  • Adequate rain gear and warm clothing are essential. Hypothermia is always a possibility with wet conditions and cool temperatures. 
  • Cold water kills! Use extreme caution and common sense when near rivers, lakes and coastal areas. The water is often murky and swift, and dangerous conditions may not be apparent. Watch out for quicksand. 
  • Boil, filter or treat all water before drinking. Giardiasis, a water-borne parasite, is common in Alaska. 
  • Biting insects are common. 
  • Come prepared with repellent, head nets and a screened tent. 
  • Medication should be carried if you are sensitive to bug bites. 

Be Wildlife Safe

  • Precautions should be taken to avoid unwanted encounters with bears and moose, particularly when they have offspring. 
  • Avoid using well-worn bear and other wildlife trails. 
  • Make lots of noise when hiking, especially on windy days, in dense vegetation and along noisy streams. 
  • Keep campsites very clean and cook/store all food away from camp. 
  • Keep tents, sleeping bags and all personal gear free of food odors. 
  • Never bring food in your tent. 
  • It’s important to store food so that it is not obtainable for bears and other animals. “Food” includes garbage, canned items and toiletries. 
  • You are strongly encouraged to use bear-resistant food storage containers approved by the Interagency Grizzly Bear Committee  
  • Do not bury garbage or debris because the enticing odors teach bears to associate food with humans, a very dangerous situation.  

Leave No Trace

Plan Ahead and Be Prepared

Learn as much as possible about the area you are planning to visit. This will determine the appropriate food, clothing, equipment and transportation needed for the trip. Pack lightweight non-odorous foods. Dress in layers and bring small reliable camp stoves and wind-proof tents. Clothing and equipment should be able to withstand rigorous use in prolonged wet and windy conditions. Prepare for bad weather and pack extra food and clothing in case your transportation home is delayed.
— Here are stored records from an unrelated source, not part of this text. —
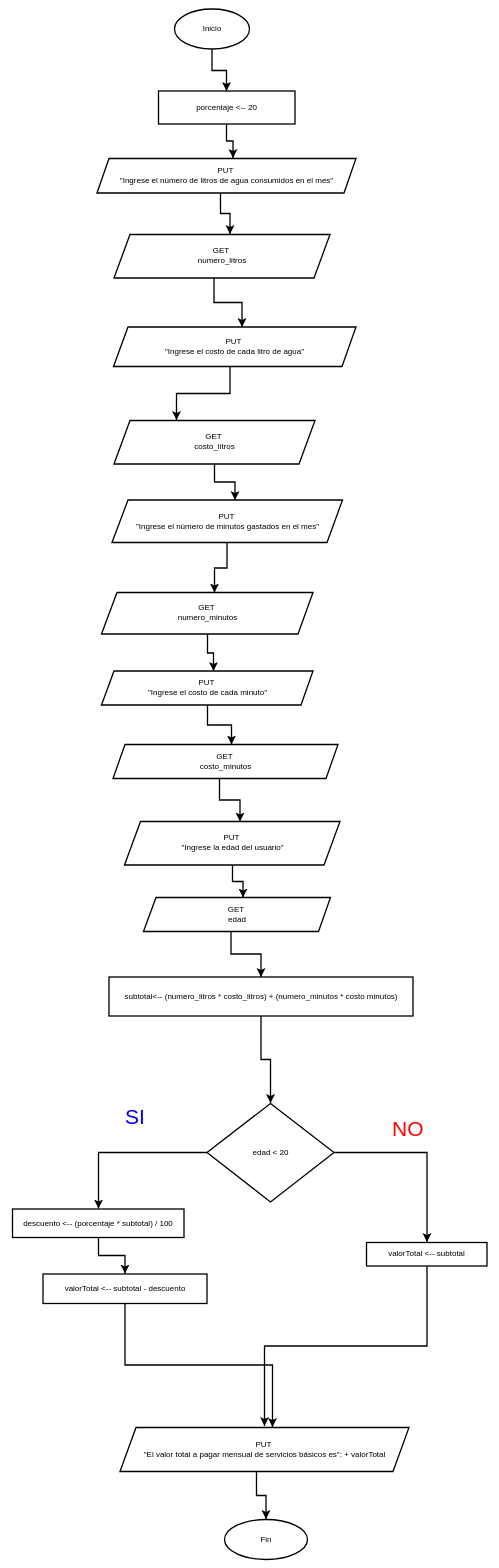
<!DOCTYPE html>
<html lang="es">
<head>
<meta charset="utf-8">
<title>Diagrama de flujo: servicios básicos</title>
<style>
:root {
  --paper: #ffffff;
  --ink: #000000;
  --yes: #0000ff;
  --no: #ff0000;
}
* { box-sizing: border-box; }
html, body { margin: 0; padding: 0; background: var(--paper); }
body { width: 499px; height: 1568px; overflow: hidden; }
.flowchart {
  position: relative;
  width: 499px;
  height: 1568px;
  overflow: hidden;
  color: var(--ink);
  font: 8px/10px "Liberation Sans", Arial, sans-serif;
}
.shapes { position: absolute; left: 0; top: 0; display: block; }
.outlines, .connectors { stroke: var(--ink); stroke-width: 1.3; stroke-miterlimit: 10; }
.outlines { fill: var(--paper); }
.connectors { fill: none; }
.connectors path { marker-end: url(#arrow); }
.arrowhead { fill: var(--ink); }
.node {
  position: absolute;
  left: var(--x);
  top: var(--y);
  width: var(--w);
  height: var(--h);
  display: flex;
  flex-direction: column;
  align-items: center;
  justify-content: center;
  white-space: nowrap;
}
.branch { position: absolute; font-size: 21px; line-height: 24px; }
.branch-yes { left: 125px; top: 1105px; color: var(--yes); }
.branch-no { left: 392px; top: 1117px; color: var(--no); }
</style>
</head>
<body>
<main class="flowchart">
  <svg class="shapes" width="499" height="1568" viewBox="0 0 499 1568" aria-hidden="true">
    <defs>
      <marker id="arrow" markerUnits="userSpaceOnUse" markerWidth="10" markerHeight="10" refX="9" refY="5" orient="auto">
        <path class="arrowhead" d="M9 5L0 9.5L2 5L0 0.5Z"/>
      </marker>
    </defs>
    <g class="outlines">
      <ellipse cx="212" cy="29" rx="37.5" ry="20"/>
      <rect x="158.5" y="91" width="136.5" height="33"/>
      <polygon points="97,193 109,158.5 356,158.5 344,193"/>
      <polygon points="114,278 130,234.5 330,234.5 314,278"/>
      <polygon points="113.5,366.5 128,327 356,327 342,366.5"/>
      <polygon points="114,464 130,420.5 315,420.5 299,464"/>
      <polygon points="112,542.5 128,500 342.5,500 327,542.5"/>
      <polygon points="101.5,634 117,592.5 313,592.5 298,634"/>
      <polygon points="101.5,705 114,671 313,671 301,705"/>
      <polygon points="113,778.5 125,744.5 338,744.5 326,778.5"/>
      <polygon points="124.5,865 140.5,821.5 340,821.5 324,865"/>
      <polygon points="143.5,931.5 156,897.5 330.5,897.5 318.5,931.5"/>
      <rect x="109" y="977" width="304" height="39"/>
      <polygon points="270.5,1103.5 334,1152.5 270.5,1202 207,1152.5"/>
      <rect x="12.5" y="1209" width="171.5" height="28.5"/>
      <rect x="43" y="1274" width="164" height="29.5"/>
      <rect x="366.5" y="1242.5" width="120.5" height="23.5"/>
      <polygon points="120,1471.5 136,1427.5 409,1427.5 393,1471.5"/>
      <ellipse cx="266" cy="1539.5" rx="41.5" ry="20"/>
    </g>
    <g class="connectors">
      <path d="M212 49V70.5H226.5V91"/>
      <path d="M226.5 124V141H233V158"/>
      <path d="M220.5 193V213.5H230V234"/>
      <path d="M214 278V302.5H242V327"/>
      <path d="M230 366.5V393.5H176.500V420"/>
      <path d="M214.500 464V482H235V500"/>
      <path d="M227 542.500V568H214.500V592.500"/>
      <path d="M207.500 634V653H213.500V671"/>
      <path d="M207.500 705V725H231.500V744.500"/>
      <path d="M219.500 778.500V800H240V821.500"/>
      <path d="M232.500 865V881.500H243V897.500"/>
      <path d="M231 931.500V954H261V977"/>
      <path d="M261 1016V1059.500H270.500V1103"/>
      <path d="M207 1152.500H98.500V1208.500"/>
      <path d="M334 1152.500H427V1242"/>
      <path d="M98.500 1237.500V1255.500H125V1273.500"/>
      <path d="M125 1303.500V1365H272.500V1427"/>
      <path d="M427 1266V1346H264.500V1426"/>
      <path d="M256.500 1471.500V1495.500H266V1519"/>
    </g>
  </svg>

  <div class="node" style="--x:174px;--y:9px;--w:76px;--h:40px"><span>Inicio</span></div>
  <div class="node" style="--x:158px;--y:91px;--w:137px;--h:33px"><span>porcentaje &lt;-- 20</span></div>
  <div class="node" style="--x:97px;--y:158px;--w:259px;--h:35px"><span>PUT&nbsp;</span><span>"Ingrese el número de litros de agua consumidos en el mes"</span></div>
  <div class="node" style="--x:114px;--y:234px;--w:216px;--h:44px"><span>GET&nbsp;</span><span>numero_litros</span></div>
  <div class="node" style="--x:113px;--y:327px;--w:243px;--h:40px"><span>PUT&nbsp;</span><span>"Ingrese el costo de cada litro de agua"</span></div>
  <div class="node" style="--x:114px;--y:420px;--w:201px;--h:44px"><span>GET&nbsp;</span><span>costo_litros</span></div>
  <div class="node" style="--x:112px;--y:500px;--w:231px;--h:43px"><span>PUT&nbsp;</span><span>"Ingrese el número de minutos gastados en el mes"</span></div>
  <div class="node" style="--x:102px;--y:592px;--w:211px;--h:42px"><span>GET&nbsp;</span><span>numero_minutos</span></div>
  <div class="node" style="--x:102px;--y:671px;--w:211px;--h:34px"><span>PUT&nbsp;</span><span>"Ingrese el costo de cada minuto"</span></div>
  <div class="node" style="--x:113px;--y:744px;--w:225px;--h:35px"><span>GET&nbsp;</span><span>costo_minutos</span></div>
  <div class="node" style="--x:125px;--y:821px;--w:215px;--h:44px"><span>PUT&nbsp;</span><span>"Ingrese la edad del usuario"</span></div>
  <div class="node" style="--x:143px;--y:897px;--w:188px;--h:35px"><span>GET&nbsp;</span><span>edad</span></div>
  <div class="node" style="--x:109px;--y:977px;--w:304px;--h:39px"><span>subtotal&lt;-- (numero_litros * costo_litros) + (numero_minutos * costo minutos)</span></div>
  <div class="node" style="--x:207px;--y:1103px;--w:127px;--h:99px"><span>edad &lt; 20</span></div>
  <div class="branch branch-yes">SI</div>
  <div class="branch branch-no">NO</div>
  <div class="node" style="--x:12px;--y:1209px;--w:172px;--h:29px"><span>descuento &lt;-- (porcentaje * subtotal) / 100</span></div>
  <div class="node" style="--x:43px;--y:1274px;--w:164px;--h:30px"><span>valorTotal &lt;-- subtotal - descuento</span></div>
  <div class="node" style="--x:366px;--y:1242px;--w:121px;--h:24px"><span>valorTotal &lt;-- subtotal</span></div>
  <div class="node" style="--x:120px;--y:1427px;--w:289px;--h:45px"><span>PUT&nbsp;</span><span>"El valor total a pagar mensual de servicios básicos es": + valorTotal</span></div>
  <div class="node" style="--x:224px;--y:1519px;--w:84px;--h:41px"><span>Fin</span></div>
</main>
</body>
</html>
Travel and Camp on Durable Surfaces

Travel in smaller groups and visit less popular areas to minimize contact with others and to enhance wildlife viewing opportunities. Confine your travel and camping areas to surfaces that are resistant to impact. In popular or high-use areas, concentrate your use. This will help preserve the natural condition of the surroundings. In remote and low-use areas, spread out your use. Choose a camping site that is naturally durable, such as sand or gravel.

Pack It In, Pack It Out

Trash has no place in the backcountry. Pack out all of your garbage including cigarette butts, ammunition casings and all non-burnable trash. Properly dispose of what you can’t pack out. Avoid contaminating water sources by camping, washing and using the toilet at least 200 feet from all water bodies. Bury human waste at least six inches deep and well away from camp. Use toilet paper sparingly and burn it or pack it out.

Minimize the Use and Impact of Fires

Use lightweight camp stoves when possible. If a fire is needed, keep it small, use a fire pan, and burn only dead and downed wood. Put out campfires completely and pack out all unburned trash.

Leave What You Find

People come to wildlands to enjoy them in their natural state. Leave plants, rocks and archaeological/cultural evidence as you find them. Archaeological artifacts are protected by law; do not disturb or remove them. 

Take pride in your public wildlands. By using responsible backcountry techniques there should be little or no sign of your visit when you are ready to leave.